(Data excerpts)
******

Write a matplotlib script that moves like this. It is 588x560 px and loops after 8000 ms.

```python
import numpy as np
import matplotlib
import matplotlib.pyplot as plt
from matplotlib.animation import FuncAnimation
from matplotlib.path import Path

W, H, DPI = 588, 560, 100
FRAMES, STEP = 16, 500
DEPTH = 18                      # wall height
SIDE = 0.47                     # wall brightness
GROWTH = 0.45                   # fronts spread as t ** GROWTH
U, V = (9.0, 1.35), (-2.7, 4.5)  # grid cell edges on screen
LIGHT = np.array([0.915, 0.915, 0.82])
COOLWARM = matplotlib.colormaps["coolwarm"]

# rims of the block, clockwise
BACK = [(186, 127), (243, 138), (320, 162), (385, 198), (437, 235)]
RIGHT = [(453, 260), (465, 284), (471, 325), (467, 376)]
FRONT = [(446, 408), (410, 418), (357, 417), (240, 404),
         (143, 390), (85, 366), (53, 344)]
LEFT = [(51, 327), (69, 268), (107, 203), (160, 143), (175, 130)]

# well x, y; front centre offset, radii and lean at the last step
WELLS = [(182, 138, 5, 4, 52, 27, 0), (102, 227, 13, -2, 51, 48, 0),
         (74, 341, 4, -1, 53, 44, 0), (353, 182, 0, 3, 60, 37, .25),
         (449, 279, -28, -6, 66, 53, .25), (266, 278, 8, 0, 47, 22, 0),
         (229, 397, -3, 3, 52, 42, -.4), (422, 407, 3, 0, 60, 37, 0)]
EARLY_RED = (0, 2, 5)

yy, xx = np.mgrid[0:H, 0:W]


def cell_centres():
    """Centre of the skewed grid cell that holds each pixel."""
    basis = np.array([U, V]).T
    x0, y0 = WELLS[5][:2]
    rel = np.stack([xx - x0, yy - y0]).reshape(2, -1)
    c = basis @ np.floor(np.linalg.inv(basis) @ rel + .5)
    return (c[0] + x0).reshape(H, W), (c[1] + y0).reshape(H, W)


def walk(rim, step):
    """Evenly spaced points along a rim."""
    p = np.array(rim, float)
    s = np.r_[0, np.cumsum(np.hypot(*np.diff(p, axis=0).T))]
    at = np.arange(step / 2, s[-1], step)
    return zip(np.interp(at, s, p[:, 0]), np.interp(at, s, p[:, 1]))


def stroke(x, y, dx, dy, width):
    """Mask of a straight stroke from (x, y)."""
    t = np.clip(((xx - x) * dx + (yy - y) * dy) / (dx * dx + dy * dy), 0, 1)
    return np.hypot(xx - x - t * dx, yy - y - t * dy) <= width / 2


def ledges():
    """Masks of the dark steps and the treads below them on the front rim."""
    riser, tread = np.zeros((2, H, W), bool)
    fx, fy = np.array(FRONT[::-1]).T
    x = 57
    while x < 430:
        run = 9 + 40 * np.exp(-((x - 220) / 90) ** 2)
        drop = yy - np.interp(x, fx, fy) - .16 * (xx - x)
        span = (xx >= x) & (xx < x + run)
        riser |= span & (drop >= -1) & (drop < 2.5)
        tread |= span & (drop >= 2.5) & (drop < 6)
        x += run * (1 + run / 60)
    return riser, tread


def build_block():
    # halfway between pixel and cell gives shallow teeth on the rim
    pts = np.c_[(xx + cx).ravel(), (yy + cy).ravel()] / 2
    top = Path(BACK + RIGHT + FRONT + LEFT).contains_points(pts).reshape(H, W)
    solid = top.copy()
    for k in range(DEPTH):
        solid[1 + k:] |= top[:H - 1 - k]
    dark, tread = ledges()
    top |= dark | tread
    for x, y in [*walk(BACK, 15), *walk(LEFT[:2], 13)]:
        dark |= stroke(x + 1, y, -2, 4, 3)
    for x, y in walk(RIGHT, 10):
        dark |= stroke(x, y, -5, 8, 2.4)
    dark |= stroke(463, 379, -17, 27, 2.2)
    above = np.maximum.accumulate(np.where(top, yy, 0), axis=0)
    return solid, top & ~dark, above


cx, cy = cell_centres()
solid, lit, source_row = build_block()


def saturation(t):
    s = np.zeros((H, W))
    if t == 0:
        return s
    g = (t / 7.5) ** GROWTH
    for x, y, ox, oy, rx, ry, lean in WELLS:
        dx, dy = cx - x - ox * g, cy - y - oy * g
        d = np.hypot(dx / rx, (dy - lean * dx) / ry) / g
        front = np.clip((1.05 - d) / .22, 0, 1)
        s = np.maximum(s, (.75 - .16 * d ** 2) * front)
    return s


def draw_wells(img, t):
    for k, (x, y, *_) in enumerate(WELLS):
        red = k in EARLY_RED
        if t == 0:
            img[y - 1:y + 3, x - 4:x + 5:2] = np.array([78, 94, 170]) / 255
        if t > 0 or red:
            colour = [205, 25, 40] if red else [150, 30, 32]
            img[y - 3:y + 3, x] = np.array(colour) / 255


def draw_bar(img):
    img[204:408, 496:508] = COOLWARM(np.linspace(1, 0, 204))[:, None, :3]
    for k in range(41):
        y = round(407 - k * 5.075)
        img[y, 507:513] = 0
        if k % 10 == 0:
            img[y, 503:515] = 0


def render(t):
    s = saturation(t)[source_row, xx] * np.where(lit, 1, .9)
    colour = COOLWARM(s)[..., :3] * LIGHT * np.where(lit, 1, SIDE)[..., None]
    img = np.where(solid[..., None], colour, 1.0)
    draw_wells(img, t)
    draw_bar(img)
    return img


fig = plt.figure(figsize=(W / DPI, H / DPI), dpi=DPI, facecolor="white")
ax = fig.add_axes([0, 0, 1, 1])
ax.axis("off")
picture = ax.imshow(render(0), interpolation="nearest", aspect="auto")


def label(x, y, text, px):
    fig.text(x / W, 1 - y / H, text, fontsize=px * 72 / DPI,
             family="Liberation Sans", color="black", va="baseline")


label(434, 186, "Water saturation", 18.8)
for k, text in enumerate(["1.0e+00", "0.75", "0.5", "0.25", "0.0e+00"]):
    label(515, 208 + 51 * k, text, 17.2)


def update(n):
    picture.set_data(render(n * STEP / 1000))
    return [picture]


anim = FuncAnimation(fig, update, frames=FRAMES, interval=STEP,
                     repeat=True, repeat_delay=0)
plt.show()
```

******

### TASK DETAILS
Which lines of the data include the string "return"? Find them and copy each one.

### COMPLETED EXERCISE
    return (c[0] + x0).reshape(H, W), (c[1] + y0).reshape(H, W)
    return zip(np.interp(at, s, p[:, 0]), np.interp(at, s, p[:, 1]))
    return np.hypot(xx - x - t * dx, yy - y - t * dy) <= width / 2
    return riser, tread
    return solid, top & ~dark, above
        return s
    return s
    return img
    return [picture]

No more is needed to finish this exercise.